Stored items from a collection
.....

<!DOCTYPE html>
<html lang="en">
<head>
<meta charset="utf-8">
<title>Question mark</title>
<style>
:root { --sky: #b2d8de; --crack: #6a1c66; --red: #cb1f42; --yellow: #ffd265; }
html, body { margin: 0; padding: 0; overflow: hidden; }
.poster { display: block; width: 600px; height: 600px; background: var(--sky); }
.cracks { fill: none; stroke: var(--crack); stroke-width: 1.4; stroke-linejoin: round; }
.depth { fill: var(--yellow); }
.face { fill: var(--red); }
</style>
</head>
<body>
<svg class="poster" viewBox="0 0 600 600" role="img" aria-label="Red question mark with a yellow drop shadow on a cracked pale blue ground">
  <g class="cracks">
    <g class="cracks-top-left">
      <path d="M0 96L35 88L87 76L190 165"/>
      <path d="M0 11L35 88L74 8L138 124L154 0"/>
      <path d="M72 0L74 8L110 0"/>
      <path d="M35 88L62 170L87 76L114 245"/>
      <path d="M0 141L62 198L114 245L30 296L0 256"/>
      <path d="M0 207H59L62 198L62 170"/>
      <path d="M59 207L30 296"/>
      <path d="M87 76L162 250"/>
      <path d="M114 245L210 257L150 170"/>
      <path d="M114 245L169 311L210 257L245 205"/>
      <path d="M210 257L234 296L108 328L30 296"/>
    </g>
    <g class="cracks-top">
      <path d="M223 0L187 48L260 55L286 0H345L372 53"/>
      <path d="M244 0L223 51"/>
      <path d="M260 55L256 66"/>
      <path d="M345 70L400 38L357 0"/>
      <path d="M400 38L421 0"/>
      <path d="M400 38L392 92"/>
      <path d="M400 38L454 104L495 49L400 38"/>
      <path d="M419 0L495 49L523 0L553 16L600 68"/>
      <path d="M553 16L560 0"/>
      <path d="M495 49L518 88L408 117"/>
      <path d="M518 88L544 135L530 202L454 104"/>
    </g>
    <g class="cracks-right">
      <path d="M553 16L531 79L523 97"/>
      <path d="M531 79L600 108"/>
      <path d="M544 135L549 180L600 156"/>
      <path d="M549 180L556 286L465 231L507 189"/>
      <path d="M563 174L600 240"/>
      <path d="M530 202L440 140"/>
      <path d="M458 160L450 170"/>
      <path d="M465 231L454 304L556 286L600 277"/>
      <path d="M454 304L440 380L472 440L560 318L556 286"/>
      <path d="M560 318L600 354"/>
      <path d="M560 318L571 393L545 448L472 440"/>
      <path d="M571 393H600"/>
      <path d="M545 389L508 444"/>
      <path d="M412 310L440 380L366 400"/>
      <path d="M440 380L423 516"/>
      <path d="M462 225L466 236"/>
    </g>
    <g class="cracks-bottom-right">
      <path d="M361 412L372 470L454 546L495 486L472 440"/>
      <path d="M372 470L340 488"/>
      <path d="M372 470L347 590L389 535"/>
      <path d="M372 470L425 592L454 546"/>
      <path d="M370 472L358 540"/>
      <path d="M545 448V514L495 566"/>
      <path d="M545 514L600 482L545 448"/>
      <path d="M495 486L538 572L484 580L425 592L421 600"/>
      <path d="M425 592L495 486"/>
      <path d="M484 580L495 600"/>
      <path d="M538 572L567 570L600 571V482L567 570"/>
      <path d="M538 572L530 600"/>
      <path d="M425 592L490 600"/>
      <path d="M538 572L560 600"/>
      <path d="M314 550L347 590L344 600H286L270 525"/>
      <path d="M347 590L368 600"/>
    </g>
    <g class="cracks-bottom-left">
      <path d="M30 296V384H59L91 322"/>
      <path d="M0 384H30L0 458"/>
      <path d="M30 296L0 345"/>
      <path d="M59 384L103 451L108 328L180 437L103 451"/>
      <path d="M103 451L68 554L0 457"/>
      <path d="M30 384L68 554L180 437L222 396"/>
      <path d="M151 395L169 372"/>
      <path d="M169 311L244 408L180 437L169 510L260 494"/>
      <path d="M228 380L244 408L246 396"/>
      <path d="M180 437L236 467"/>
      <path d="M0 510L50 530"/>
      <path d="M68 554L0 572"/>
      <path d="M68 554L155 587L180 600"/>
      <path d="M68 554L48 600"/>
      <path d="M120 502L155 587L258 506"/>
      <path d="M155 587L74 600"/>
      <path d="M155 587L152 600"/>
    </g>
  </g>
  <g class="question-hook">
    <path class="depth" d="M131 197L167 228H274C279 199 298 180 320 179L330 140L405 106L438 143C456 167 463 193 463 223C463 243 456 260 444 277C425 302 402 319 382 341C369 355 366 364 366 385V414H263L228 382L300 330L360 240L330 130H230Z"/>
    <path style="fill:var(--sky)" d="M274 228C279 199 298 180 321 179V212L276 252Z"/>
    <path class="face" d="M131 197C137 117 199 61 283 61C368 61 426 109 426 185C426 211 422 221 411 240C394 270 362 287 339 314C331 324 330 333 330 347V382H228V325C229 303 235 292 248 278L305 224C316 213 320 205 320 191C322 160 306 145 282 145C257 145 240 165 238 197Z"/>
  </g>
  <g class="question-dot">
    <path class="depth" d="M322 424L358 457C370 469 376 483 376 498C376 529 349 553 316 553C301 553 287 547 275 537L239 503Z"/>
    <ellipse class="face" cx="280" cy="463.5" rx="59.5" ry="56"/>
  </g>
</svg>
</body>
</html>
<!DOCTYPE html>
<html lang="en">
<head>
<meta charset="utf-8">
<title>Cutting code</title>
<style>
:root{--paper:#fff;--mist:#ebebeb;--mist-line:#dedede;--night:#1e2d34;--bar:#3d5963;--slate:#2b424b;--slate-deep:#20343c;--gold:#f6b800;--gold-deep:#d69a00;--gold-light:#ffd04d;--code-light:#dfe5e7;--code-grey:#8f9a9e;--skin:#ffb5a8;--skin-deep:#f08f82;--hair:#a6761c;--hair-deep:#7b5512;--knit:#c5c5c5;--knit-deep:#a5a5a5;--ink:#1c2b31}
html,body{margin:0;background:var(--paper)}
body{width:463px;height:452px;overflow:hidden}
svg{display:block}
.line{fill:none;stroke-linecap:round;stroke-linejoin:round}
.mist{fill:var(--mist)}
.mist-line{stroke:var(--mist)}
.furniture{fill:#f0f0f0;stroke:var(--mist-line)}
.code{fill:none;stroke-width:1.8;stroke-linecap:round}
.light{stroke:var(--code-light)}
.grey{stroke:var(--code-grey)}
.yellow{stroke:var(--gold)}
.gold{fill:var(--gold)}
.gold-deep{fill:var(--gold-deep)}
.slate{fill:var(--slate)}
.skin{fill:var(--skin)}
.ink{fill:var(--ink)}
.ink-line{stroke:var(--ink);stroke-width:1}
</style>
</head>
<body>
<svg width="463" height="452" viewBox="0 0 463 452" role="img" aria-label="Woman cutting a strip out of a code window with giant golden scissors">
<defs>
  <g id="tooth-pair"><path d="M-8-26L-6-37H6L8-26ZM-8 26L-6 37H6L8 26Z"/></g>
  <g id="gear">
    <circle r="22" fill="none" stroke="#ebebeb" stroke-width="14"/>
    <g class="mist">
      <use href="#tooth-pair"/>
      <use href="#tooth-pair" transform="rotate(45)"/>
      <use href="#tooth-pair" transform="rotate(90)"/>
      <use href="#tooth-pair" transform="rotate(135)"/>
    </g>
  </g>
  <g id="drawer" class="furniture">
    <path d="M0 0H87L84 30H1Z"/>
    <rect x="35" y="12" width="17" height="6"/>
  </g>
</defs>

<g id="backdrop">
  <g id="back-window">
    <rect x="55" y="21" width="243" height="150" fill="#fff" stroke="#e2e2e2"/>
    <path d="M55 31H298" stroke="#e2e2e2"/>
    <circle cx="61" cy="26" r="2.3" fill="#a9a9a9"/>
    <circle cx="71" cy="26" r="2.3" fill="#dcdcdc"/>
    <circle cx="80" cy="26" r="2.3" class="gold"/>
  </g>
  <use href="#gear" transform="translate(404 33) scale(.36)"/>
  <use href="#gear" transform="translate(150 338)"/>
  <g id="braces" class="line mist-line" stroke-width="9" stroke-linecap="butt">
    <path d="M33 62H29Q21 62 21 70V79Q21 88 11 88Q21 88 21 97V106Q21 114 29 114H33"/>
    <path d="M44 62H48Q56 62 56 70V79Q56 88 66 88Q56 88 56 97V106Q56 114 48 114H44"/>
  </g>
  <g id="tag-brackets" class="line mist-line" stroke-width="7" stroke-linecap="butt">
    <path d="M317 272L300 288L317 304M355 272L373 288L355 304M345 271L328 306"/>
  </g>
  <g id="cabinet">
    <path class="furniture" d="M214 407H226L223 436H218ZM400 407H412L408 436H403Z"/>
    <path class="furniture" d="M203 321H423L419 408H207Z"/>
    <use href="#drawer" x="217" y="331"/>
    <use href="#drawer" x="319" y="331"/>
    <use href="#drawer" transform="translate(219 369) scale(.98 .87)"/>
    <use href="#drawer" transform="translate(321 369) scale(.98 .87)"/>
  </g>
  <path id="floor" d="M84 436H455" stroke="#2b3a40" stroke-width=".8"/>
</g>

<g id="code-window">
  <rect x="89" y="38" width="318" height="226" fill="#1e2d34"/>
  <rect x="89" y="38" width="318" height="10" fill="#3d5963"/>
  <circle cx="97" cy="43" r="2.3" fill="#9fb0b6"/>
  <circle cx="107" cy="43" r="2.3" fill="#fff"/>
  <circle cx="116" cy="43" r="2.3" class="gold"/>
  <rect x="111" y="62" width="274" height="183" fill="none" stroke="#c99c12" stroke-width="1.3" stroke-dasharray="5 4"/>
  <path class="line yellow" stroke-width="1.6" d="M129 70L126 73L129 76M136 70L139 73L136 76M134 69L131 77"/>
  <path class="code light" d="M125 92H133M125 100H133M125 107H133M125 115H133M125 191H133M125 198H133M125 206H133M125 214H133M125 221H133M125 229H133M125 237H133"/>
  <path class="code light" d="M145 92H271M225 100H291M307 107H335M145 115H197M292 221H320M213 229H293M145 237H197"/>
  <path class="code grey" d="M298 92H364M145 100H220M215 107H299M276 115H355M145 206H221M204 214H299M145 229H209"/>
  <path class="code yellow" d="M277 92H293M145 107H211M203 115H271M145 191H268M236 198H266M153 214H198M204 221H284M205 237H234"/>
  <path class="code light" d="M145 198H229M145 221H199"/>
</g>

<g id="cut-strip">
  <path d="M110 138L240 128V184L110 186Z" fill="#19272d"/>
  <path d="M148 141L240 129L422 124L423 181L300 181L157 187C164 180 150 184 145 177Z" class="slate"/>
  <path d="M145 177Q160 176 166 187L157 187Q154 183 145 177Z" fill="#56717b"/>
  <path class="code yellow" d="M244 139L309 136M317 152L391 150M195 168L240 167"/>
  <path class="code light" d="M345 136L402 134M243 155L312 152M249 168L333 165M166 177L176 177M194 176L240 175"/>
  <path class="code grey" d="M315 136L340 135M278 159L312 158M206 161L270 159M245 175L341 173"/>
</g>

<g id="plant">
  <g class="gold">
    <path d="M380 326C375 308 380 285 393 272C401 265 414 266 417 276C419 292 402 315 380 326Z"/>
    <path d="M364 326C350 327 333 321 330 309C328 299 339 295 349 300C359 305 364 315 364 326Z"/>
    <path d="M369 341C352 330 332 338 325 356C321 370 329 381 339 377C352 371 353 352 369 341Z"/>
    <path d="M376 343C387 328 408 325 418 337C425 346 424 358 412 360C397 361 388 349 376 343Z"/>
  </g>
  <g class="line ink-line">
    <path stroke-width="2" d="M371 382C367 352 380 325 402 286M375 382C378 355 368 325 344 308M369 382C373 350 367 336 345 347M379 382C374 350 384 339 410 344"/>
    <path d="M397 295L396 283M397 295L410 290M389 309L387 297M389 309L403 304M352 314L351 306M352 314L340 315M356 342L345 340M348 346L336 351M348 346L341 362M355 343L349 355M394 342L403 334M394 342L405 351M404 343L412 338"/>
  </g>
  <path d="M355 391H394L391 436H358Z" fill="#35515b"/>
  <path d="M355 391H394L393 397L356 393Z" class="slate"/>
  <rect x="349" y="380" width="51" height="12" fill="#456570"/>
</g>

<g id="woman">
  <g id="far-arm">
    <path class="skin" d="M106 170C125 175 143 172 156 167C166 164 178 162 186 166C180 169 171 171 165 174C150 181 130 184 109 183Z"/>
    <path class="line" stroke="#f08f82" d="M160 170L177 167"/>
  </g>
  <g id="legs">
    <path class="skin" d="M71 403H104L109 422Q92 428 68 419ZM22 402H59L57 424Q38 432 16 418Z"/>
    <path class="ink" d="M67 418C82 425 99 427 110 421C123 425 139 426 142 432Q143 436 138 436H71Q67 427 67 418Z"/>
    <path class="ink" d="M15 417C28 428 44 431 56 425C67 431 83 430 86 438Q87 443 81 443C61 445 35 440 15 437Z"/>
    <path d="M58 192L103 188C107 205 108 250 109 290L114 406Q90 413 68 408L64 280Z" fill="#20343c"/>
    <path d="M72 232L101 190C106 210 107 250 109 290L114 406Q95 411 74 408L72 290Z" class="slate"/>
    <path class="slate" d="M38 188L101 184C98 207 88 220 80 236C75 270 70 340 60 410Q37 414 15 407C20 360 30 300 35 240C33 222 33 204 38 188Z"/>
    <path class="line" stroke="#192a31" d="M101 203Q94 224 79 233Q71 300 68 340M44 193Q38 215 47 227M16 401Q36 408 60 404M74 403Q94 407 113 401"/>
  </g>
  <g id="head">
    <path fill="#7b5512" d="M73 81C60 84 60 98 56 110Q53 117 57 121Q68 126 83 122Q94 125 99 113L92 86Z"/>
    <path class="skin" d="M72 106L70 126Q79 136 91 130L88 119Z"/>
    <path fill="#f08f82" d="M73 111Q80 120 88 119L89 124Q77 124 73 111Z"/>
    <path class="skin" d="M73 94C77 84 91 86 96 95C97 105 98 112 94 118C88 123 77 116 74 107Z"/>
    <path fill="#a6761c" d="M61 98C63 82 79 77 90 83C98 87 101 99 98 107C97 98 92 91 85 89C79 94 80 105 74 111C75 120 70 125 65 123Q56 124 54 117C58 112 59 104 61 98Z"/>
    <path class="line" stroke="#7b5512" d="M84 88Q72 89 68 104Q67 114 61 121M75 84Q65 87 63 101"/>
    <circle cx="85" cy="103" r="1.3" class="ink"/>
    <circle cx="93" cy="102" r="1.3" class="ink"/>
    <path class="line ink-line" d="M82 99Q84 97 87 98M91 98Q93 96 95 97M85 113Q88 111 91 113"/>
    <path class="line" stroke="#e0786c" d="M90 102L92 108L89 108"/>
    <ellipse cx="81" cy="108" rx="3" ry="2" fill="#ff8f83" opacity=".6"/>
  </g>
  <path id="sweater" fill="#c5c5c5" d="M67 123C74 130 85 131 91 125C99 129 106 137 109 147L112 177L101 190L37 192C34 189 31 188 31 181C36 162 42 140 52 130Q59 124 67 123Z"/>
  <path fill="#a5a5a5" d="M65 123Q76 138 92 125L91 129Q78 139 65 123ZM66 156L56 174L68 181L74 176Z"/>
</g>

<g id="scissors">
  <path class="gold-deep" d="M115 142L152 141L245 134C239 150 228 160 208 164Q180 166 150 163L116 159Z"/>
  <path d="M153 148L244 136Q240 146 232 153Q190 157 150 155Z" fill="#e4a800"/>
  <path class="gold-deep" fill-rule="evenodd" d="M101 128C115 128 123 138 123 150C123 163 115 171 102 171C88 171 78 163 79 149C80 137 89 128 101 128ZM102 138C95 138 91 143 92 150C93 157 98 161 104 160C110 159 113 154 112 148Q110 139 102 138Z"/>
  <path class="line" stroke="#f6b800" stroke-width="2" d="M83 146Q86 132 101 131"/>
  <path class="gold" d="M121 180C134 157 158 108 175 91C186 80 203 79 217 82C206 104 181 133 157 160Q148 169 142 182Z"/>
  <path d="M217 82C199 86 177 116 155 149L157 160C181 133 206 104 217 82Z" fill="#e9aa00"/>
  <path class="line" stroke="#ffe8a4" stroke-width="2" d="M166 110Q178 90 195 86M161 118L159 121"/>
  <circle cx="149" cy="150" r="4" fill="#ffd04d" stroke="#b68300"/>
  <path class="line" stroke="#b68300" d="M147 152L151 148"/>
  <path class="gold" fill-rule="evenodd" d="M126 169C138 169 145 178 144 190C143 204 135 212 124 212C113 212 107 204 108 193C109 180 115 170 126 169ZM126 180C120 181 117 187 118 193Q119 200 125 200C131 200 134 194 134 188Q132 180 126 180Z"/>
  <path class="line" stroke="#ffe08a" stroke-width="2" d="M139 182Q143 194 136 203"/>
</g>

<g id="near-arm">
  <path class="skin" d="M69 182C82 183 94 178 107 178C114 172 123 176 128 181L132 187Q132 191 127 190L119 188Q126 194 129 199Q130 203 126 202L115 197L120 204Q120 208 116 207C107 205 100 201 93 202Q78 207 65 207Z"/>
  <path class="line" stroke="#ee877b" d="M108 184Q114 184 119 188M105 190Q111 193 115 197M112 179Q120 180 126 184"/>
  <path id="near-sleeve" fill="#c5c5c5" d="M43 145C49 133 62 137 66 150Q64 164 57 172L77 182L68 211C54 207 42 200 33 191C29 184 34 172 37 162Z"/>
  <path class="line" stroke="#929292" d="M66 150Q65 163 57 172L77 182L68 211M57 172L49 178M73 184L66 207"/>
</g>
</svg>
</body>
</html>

.....

Your goal
Begin at the top of the records above and quote each line exactly, ending with the line that contains "question mark with".

Task solution
<!DOCTYPE html>
<html lang="en">
<head>
<meta charset="utf-8">
<title>Question mark</title>
<style>
:root { --sky: #b2d8de; --crack: #6a1c66; --red: #cb1f42; --yellow: #ffd265; }
html, body { margin: 0; padding: 0; overflow: hidden; }
.poster { display: block; width: 600px; height: 600px; background: var(--sky); }
.cracks { fill: none; stroke: var(--crack); stroke-width: 1.4; stroke-linejoin: round; }
.depth { fill: var(--yellow); }
.face { fill: var(--red); }
</style>
</head>
<body>
<svg class="poster" viewBox="0 0 600 600" role="img" aria-label="Red question mark with a yellow drop shadow on a cracked pale blue ground">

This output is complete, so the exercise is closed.